Ever present, the Holy Spirit descends upon Jesus like a dove at his baptism. “In those days Jesus came from Nazareth of Galilee and was baptized by John in the Jordan. And when he came up out of the water, immediately he saw the heavens opened and the Spirit descending upon him like a dove; and a voice came from heaven, "Thou art my beloved Son; with thee I am well pleased" (Mark 1:9-12).
Gifts of the Spirit
The Church teaches that one receives the gifts of the Spirit at baptism and that these gifts are strengthened at confirmation, so that one can proclaim the truths of the faith.
"The reception of the sacrament of Confirmation is necessary for the completion of baptismal grace. For 'by the sacrament of Confirmation, [the baptized] are more perfectly bound to the Church and are enriched with a special strength of the Holy Spirit.
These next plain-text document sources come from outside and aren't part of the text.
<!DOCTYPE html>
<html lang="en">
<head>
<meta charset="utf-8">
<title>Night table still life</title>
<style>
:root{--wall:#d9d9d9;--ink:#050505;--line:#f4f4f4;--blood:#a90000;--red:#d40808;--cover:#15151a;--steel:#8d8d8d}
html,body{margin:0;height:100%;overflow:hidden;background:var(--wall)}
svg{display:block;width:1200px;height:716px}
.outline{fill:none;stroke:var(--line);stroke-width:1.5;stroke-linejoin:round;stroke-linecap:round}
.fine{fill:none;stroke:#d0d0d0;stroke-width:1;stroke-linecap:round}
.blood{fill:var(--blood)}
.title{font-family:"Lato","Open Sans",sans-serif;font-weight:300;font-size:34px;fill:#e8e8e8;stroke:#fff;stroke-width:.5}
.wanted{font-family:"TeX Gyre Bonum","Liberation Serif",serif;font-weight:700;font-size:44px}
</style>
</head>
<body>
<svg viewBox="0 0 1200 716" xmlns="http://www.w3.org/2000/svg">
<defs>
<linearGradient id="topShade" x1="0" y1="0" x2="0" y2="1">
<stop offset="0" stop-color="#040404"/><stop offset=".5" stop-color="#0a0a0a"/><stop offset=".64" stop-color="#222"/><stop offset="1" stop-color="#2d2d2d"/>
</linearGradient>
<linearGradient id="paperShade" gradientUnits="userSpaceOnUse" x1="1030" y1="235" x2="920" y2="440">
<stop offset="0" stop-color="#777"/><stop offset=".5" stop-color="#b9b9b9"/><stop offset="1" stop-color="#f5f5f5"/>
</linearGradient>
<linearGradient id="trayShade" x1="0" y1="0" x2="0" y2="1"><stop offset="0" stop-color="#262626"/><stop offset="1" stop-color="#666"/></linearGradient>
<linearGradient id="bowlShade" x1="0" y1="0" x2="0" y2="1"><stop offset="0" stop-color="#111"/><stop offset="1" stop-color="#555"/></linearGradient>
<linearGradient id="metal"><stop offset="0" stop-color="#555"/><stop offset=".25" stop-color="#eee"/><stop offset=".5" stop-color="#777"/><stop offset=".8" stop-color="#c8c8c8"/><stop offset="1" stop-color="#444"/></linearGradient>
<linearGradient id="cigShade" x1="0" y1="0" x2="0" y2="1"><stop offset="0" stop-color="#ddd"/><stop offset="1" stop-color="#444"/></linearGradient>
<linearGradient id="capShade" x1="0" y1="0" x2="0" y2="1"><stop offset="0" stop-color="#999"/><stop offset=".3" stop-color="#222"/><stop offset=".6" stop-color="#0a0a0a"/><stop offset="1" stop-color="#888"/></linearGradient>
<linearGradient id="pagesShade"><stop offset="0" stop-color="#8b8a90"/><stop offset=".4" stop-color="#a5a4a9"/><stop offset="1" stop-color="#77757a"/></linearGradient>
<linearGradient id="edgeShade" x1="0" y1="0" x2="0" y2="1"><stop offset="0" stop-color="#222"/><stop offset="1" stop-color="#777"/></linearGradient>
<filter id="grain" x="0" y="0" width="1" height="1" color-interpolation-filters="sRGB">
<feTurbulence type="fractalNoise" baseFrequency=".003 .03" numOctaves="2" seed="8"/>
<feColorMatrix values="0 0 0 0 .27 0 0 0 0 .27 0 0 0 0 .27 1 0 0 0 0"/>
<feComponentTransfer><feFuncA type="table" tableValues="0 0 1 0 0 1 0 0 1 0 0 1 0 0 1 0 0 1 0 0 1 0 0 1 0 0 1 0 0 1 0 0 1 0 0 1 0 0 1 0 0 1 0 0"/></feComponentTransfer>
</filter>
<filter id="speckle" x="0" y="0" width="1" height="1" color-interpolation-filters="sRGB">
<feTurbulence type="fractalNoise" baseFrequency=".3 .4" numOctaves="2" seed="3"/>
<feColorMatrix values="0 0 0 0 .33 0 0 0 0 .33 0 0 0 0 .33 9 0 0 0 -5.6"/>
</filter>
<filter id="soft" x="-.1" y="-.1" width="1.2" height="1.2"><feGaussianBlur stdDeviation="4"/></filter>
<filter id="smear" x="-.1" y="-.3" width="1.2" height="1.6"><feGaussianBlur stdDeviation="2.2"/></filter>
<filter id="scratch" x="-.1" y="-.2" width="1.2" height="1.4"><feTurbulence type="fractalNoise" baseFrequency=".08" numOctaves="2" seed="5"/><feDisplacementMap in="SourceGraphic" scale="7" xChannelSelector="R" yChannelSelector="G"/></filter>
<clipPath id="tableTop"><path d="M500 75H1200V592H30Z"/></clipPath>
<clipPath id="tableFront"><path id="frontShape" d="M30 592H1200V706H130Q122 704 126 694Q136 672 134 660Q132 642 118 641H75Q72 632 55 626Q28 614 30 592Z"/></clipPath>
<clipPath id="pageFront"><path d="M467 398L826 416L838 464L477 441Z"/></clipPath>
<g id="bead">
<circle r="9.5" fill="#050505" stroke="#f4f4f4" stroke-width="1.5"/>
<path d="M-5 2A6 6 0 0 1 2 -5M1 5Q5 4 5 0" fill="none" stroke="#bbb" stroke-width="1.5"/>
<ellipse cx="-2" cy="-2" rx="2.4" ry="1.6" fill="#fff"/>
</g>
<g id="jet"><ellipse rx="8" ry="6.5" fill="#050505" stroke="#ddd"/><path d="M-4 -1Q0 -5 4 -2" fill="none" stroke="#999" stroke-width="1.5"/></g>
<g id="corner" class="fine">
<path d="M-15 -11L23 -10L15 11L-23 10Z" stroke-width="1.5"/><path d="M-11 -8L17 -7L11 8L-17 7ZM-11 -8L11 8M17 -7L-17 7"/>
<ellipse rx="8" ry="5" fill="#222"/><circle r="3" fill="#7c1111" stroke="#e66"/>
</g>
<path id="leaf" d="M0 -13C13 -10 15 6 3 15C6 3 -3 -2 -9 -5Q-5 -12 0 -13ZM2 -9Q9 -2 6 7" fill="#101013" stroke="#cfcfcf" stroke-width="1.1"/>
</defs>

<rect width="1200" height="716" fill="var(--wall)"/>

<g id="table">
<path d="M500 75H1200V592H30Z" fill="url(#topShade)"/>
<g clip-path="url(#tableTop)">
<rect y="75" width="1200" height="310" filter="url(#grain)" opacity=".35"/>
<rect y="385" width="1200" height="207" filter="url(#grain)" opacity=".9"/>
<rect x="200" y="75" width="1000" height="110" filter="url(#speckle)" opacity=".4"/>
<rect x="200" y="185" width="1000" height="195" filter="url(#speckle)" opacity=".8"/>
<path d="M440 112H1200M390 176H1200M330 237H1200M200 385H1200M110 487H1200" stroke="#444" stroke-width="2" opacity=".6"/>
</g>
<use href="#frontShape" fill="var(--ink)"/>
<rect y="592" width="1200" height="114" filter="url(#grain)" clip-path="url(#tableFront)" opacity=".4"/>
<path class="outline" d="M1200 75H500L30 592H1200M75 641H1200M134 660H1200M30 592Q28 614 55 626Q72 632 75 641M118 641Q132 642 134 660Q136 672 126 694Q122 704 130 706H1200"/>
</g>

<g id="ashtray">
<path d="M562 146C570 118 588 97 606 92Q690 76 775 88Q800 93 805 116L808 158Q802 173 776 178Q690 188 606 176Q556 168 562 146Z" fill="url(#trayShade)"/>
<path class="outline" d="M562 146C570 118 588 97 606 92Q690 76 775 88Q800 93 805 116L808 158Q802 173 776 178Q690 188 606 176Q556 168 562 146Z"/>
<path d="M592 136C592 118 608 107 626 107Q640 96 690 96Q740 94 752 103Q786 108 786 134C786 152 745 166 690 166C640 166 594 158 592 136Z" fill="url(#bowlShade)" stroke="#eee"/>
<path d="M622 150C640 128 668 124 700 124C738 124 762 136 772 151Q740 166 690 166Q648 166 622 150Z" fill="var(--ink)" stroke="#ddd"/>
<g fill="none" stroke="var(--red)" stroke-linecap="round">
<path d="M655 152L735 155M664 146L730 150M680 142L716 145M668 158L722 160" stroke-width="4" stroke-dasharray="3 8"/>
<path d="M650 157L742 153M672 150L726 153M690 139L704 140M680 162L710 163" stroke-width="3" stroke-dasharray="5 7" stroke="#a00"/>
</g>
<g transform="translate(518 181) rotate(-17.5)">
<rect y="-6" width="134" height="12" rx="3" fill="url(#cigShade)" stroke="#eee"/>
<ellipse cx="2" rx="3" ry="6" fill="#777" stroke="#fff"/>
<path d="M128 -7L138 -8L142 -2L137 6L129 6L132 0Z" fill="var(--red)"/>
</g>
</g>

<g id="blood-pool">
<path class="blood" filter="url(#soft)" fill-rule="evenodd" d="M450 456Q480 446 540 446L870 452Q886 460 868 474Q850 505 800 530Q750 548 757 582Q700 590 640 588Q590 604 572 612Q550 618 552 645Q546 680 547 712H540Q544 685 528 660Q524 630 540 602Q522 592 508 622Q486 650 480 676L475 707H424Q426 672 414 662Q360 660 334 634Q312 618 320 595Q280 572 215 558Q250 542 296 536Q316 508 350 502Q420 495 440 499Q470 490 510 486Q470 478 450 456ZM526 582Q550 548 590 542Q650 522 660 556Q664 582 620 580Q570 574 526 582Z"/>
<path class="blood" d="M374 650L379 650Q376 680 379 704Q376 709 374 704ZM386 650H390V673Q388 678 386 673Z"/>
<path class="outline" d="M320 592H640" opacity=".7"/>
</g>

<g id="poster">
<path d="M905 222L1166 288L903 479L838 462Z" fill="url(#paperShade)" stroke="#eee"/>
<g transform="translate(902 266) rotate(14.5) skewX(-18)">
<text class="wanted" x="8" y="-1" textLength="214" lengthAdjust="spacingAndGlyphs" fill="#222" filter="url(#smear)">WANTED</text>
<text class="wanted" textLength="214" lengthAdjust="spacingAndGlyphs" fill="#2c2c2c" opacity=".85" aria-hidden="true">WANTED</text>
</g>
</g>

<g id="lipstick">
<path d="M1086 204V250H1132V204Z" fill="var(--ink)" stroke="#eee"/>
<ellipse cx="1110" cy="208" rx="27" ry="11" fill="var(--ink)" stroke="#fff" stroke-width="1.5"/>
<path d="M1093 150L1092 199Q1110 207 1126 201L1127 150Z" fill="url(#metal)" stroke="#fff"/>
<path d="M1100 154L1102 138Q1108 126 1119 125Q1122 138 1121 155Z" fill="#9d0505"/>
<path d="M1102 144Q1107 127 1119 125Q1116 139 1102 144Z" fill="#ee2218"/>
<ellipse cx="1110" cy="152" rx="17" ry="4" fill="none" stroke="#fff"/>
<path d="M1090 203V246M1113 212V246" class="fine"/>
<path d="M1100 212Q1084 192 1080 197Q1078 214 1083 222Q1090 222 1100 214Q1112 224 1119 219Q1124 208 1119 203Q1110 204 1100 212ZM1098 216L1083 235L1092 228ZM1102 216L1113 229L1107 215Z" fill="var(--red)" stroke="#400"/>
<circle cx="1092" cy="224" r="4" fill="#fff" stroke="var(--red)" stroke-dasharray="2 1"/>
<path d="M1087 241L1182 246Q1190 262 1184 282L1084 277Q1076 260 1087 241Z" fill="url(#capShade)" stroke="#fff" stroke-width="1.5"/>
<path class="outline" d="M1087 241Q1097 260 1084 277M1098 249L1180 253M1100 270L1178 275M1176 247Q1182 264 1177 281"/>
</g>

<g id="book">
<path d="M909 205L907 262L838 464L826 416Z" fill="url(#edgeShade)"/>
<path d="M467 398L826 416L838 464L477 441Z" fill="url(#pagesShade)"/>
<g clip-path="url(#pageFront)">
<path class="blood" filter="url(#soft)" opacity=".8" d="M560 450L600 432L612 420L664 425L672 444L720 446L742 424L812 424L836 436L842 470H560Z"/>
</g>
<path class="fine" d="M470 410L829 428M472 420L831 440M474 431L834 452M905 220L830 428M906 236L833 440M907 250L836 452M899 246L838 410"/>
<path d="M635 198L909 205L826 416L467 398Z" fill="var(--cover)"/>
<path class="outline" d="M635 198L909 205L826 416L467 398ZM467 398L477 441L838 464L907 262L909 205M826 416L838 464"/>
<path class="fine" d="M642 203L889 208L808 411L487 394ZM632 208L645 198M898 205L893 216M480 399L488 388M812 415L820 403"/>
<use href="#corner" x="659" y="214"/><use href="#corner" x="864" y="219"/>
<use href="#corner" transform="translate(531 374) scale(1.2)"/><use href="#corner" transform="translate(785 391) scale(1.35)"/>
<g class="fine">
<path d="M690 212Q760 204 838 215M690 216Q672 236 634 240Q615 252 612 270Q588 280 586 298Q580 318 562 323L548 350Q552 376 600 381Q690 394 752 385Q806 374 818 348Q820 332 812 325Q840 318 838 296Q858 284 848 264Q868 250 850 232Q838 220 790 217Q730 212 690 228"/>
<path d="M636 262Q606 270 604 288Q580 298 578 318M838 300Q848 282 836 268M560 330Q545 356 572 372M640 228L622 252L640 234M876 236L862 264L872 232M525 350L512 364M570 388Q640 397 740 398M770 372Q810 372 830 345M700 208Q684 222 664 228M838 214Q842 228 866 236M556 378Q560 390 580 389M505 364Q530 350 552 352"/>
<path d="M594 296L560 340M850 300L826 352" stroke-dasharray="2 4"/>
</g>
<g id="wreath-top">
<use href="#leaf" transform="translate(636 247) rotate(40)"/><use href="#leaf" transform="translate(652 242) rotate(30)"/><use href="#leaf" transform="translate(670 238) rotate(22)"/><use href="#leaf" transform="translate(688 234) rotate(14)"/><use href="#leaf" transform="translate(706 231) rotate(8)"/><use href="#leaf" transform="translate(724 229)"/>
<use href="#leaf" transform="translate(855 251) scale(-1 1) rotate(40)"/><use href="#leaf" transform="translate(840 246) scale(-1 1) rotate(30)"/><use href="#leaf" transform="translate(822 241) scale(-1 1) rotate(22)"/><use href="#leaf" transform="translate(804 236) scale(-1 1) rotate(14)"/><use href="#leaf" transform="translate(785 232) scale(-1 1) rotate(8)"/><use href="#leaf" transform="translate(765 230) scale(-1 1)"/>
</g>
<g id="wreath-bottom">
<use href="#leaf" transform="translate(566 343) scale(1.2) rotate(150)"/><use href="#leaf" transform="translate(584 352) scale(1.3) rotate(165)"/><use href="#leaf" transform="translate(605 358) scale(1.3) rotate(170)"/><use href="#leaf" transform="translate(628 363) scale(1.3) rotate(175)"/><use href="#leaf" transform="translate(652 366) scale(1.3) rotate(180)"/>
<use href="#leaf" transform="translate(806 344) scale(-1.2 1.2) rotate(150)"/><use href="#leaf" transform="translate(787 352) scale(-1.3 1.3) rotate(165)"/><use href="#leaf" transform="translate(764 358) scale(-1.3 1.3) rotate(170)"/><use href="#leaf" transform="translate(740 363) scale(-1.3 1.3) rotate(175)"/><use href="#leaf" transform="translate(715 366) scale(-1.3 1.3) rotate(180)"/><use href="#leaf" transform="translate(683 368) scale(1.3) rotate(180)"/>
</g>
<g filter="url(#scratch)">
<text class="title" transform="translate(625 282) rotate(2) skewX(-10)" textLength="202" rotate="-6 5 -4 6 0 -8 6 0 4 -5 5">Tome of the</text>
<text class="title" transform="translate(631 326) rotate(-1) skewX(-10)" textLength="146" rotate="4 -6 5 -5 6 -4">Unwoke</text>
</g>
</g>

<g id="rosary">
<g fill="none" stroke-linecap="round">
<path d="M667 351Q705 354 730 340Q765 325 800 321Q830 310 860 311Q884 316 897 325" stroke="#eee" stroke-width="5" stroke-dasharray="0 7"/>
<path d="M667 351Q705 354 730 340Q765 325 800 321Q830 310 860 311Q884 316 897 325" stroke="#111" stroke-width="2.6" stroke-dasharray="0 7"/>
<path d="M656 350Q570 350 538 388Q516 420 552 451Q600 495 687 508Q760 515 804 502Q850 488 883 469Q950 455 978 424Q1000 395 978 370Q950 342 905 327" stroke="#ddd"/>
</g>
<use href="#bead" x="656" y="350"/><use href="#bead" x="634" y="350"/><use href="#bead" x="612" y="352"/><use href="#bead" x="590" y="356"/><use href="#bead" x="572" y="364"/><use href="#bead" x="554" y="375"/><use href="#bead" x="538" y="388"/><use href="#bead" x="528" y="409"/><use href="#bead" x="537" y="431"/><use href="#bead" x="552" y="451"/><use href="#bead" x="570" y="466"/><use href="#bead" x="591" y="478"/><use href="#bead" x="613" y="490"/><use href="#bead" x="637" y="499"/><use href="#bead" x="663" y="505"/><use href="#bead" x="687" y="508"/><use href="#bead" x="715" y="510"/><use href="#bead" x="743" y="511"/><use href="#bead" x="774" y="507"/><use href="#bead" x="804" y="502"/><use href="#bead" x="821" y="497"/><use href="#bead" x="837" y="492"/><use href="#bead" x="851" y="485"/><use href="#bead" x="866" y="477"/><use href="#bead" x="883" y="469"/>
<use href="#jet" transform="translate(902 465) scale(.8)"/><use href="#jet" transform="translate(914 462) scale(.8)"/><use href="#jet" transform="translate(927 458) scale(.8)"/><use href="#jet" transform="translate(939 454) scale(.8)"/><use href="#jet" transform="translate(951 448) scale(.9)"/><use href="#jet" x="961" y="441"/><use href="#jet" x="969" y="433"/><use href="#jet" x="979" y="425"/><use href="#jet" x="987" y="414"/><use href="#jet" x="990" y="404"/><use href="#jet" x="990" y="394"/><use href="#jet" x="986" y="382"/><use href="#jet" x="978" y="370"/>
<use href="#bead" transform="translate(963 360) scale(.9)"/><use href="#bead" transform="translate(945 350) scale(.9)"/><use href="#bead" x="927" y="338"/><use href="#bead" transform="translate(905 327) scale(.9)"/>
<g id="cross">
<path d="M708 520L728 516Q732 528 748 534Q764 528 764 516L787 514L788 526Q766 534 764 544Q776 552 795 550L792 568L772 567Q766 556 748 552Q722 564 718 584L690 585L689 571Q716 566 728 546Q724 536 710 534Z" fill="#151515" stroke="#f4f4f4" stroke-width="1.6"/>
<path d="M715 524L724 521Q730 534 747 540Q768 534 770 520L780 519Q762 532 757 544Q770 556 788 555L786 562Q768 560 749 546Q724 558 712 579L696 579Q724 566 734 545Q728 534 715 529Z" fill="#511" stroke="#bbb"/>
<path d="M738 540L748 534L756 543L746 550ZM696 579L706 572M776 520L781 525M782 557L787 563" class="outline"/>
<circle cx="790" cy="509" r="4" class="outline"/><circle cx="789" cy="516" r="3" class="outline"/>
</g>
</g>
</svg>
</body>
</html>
Hence they are, as true witnesses of Christ, more strictly obliged to spread and defend the faith by word and deed'" (Catechism of the Catholic Church §1285).
Through prayer, humility and a deep desire for the things of God one is able to receive the gifts of the Holy Spirit. The gifts of the Spirit are to be used to work towards the reign of God in the world today. The seven gifts of the Holy Spirit are:
- Wisdom: to guide one in discerning God’s will
- Understanding: gives one insight into the teachings of the Christian faith
- Counsel: gives one the ability and knowledge of what to do in a variety of situations
- Fortitude: gives one the strength to obey and to do God’s will at all times
- Knowledge: gives one the ability to discern the will of God in all things
- Piety: helps one to deepen their love for God
- Fear of the Lord: helps one to avoid sin and to dread offending God
Fruit of the Spirit
In Saint Paul’s letter to the Galatians we learn that if one faithfully lives the Christian life that their live will “bear fruit” and that they will come to acquire certain visible attributes.
Paul illustrates with these attributes the kind of love that marks a true Christian life. “But the fruit of the Spirit is love, joy, peace, patience, kindness, goodness, faithfulness, gentleness, self-control; against such there is no law” (Galatians 5:22-23).
After the resurrection, Jesus remained with his followers for 40 days. As the time draw near for his departure Jesus comforted his grieving disciples with the promise of the coming of another Paraclete to replace him. This Paraclete was the Holy Spirit, who would come as a friend and comforter; one who would be an advocate for the people to give them the strength to carry on the mission of Jesus Christ in the world. The Holy Spirit ascended upon the faithful on the day of Pentecost with the sound of a mighty rushing wind. Tongues like that of fire came to rest upon the people and they were filled with the Holy Spirit and began to speak in foreign languages previously unknown to them.
The Holy Spirit continues to be active in the world today drawing all people to Jesus Christ so that they can continue the work began by Christ’s earthly mission. If we allow the Holy Spirit to empower us we will be able to restrain evil, to transform our world, to bring reconciliation, forgiveness and love, to share our material goods the best way we can so that the reign of God will break forth among us in a more clear and powerful way.
The work of the Holy Spirit:
- as the One who breathed creation into being
- as the one who empowered the prophets of old
- as the one who is active in the world today
Today I call on the guidance of the Holy Spirit in my daily activities.
Today I will use the gifts of the Holy Spirit received at my baptism.
Today I will commit to partnering with the Holy Spirit to help usher in the reign of God.
- How was the Holy Spirit active in the lives of the Old Testament prophets?
- What are the gifts of the Spirit and how should these gifts be used?
- How is the Holy Spirit active I the world today?
Come Holy Spirit,
fill the hearts of your faithful
and kindle in them
the fire of your love.